The NT intervention was targeted at eliminating child sexual abuse. But extra policing may have only resulted in criminalising driving offenders, writes Dr THALIA ANTHONY*.
NATIONAL: The NT intervention was targeted at eliminating child sexual abuse. But extra policing may have only resulted in criminalising driving offenders, writes Dr THALIA ANTHONY*.
Violent sexual crimes in Aboriginal communities featured in media and government reporting in the lead-up to the Northern Territory Intervention.
Stories of paedophile rings – which were later shown to be fabricated – sought to sensationalise the nature of crime in communities.
It justified the paternalist Northern Territory Emergency Response Act 2007 that undermines Aboriginal rights to land, welfare and governance.
However, when one looks at the Northern Territory Police Annual Reports in the years before and since the Intervention, it is not sexual crimes that have been identified.
Rather, an alarming increase in criminalisation has come from minor driving offenders. If you attend a bush court on any given day, Aboriginal driving offenders are lined up to receive their punishment.
This can range from licence suspension to a prison term depending on the type of driving offence and the number of repeat offences.
This is not a new phenomenon, with driving being a form of Indigenous criminalisation since the introduction of cars to Aboriginal communities. However, the escalation in the criminalisation since the Intervention is unprecedented.
The majority of driving offences do not involve alcohol or lead to any harm.
Rather, they are regulatory offences, such as not holding a driver’s licence, driving an unregistered and/or unroadworthy vehicle.
There are also increasing matters in bush courts involving not wearing a seatbelt, displaying P or L plates and failure of driver to state name and address on request.
Since 2006-2007 when the Australian Federal Police (AFP) were deployed to the Northern Territory and the Intervention legislation was enacted, police annual reports show dramatic increases in driving unlicensed.

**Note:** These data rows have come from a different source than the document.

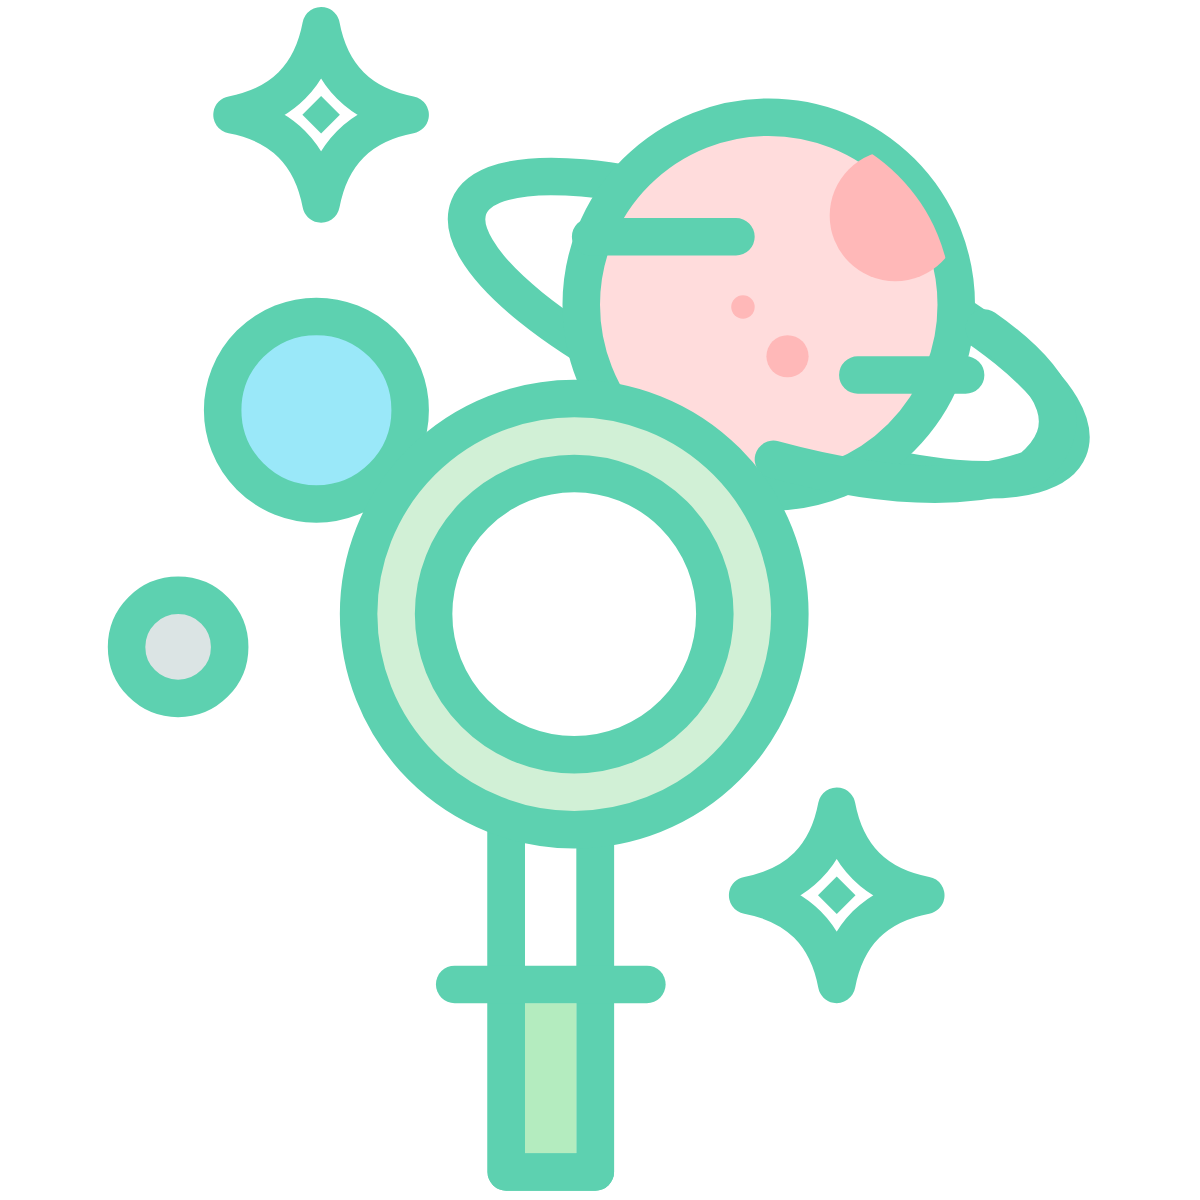
<!DOCTYPE html>
<html lang="en">
<head>
<meta charset="utf-8">
<title>Space Explorer Icon</title>
<link rel="stylesheet" href="https://fonts.googleapis.com/css2?family=Nunito&display=swap">
<style>
  :root {
    --outline: #5dd1b0;
    --lens-rim: #d1f0d6;
    --lens-glass: #ffffff;
    --handle-fill: #b4ecbf;
    --moon-blue: #9ae8f9;
    --moon-grey: #dbe4e4;
    --planet: #ffdcdc;
    --planet-spot: #ffb8b8;
    --background: #ffffff;
  }
  html, body {
    margin: 0;
    width: 1200px;
    height: 1200px;
    overflow: hidden;
    background: var(--background);
    font-family: "Nunito", sans-serif;
  }
  .icon {
    display: block;
    width: 1200px;
    height: 1200px;
  }
  .stroke {
    stroke: var(--outline);
    stroke-width: 16;
    stroke-linecap: round;
    stroke-linejoin: round;
  }
</style>
</head>
<body>
<svg class="icon" viewBox="0 0 512 512" role="img" aria-label="Magnifying glass with a ringed planet, moons and sparkles">
  <defs>
    <path id="sparkle" d="M0 -38 Q6 -6 38 0 Q6 6 0 38 Q-6 6 -38 0 Q-6 -6 0 -38 Z"/>
    <clipPath id="planet-clip">
      <circle cx="328" cy="130" r="78"/>
    </clipPath>
  </defs>

  <g class="sparkles">
    <g transform="translate(137 49)">
      <use href="#sparkle" class="stroke" fill="var(--background)"/>
      <path d="M0 -8 L8 0 L0 8 L-8 0 Z" fill="var(--outline)"/>
    </g>
    <g transform="translate(357 382)">
      <use href="#sparkle" class="stroke" fill="var(--background)"/>
      <path d="M0 -8 L8 0 L0 8 L-8 0 Z" fill="var(--outline)"/>
    </g>
  </g>

  <circle class="small-moon stroke" cx="76" cy="276" r="22" fill="var(--moon-grey)"/>
  <circle cx="76" cy="276" r="0" fill="none"/>

  <g class="planet">
    <ellipse class="stroke" cx="328" cy="140" rx="138" ry="42" transform="rotate(22 328 140)" fill="none"/>
    <circle class="stroke" cx="328" cy="130" r="80" fill="var(--planet)"/>
    <g clip-path="url(#planet-clip)">
      <circle cx="382" cy="92" r="28" fill="var(--planet-spot)"/>
    </g>
    <circle cx="336" cy="152" r="9" fill="var(--planet-spot)"/>
    <circle cx="317" cy="131" r="5" fill="var(--planet-spot)"/>
    <path class="stroke" d="M252 101 H314 M366 160 H412" fill="none"/>
    <path class="stroke" d="M420 140 Q470 175 440 200 Q400 215 330 196" fill="none"/>
  </g>

  <circle class="blue-moon stroke" cx="135" cy="175" r="40" fill="var(--moon-blue)"/>

  <g class="magnifier">
    <path class="stroke" d="M216 352 V500 H254 V352" fill="var(--background)"/>
    <rect x="224" y="428" width="22" height="64" fill="var(--handle-fill)"/>
    <path class="stroke" d="M216 352 V500 H254 V352" fill="none"/>
    <path class="stroke" d="M194 420 H276" fill="none"/>
    <circle class="stroke" cx="245" cy="262" r="92" fill="var(--lens-rim)"/>
    <circle class="stroke" cx="245" cy="262" r="60" fill="var(--lens-glass)"/>
  </g>
</svg>
</body>
</html>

In the four years before 2006, driving unlicensed hovered around 3,000 police matters. This figure has steadily risen every year since the Intervention and in 2010 it had more than doubled to 6,312.
A similar trend occurred for vehicle registration and roadworthiness offences, which more than doubled. In the four years before the Intervention registration offences were less than 3,000 and more than doubled to 7,121 in 2010.
By contrast, there has been a slight decrease in police incidents of sexual crimes, which were the raison d’etre of the Intervention.
In the three years before the Intervention on average there were 371 police matters involving sexual assaults or aggravated sexual assaults, since the Intervention there has been an average of 367 sexual offences.
Therefore, despite a mass of federal resources allocated to uncovering and addressing sexual crimes – including the deployment of federal police and taskforces and the involvement of the Australian Crime Commission – this has not translated into police finding more sexual crimes.
The apparent reason for the rise in the criminalisation of unlawful drivers since the Intervention is the greater number of police in communities. Often a number of driving offences are heard together in courts.
The common trifecta is driving unlicensed, driving unregistered and driving with an unroadworthy vehicle. When several driving offences are prosecuted and it is a repeat offence, there is a strong possibility that the offender will face prison.
There is no evidence that the increased criminalisation of driving offenders has improved road safety, with Northern Territory road fatalities averaging around 50 deaths per year before and since the Intervention.
This is arguably because the cause of unlawful driving in communities is structural and socio-economic.
There are inadequate licensing services and facilities in communities; a lack of public transport, and disreputable dealers sell unroadworthy vehicles.
Furthermore, the inability to pay fines results in driver licence cancellation – entrenching the criminal cycle.
The Northern Territory Aboriginal Justice Agency has also pointed out that since the Intervention there has been a change in policing. Previously police used their discretion in relation to unlicensed or unregistered driving on Aboriginal land on communities.
The head of Taskforce Themis, which was responsible for the establishment of 18 new police stations in Indigenous communities, expressed a zero tolerance approach to minor driving offences.
While an epidemic of sexual crimes has not been uncovered in the Northern Territory since the Intervention, the law and order approach has blown up other areas of crime that are easy to prosecute.
Minor driving offenders have been caught up in the punitive malaise in Aboriginal communities, with little consequence for safety.
*Dr Thalia Anthony is a senior lecturer in law at the University of Technology, Sydney. She specialises in reparations and Aboriginal rights, especially in the criminal justice system.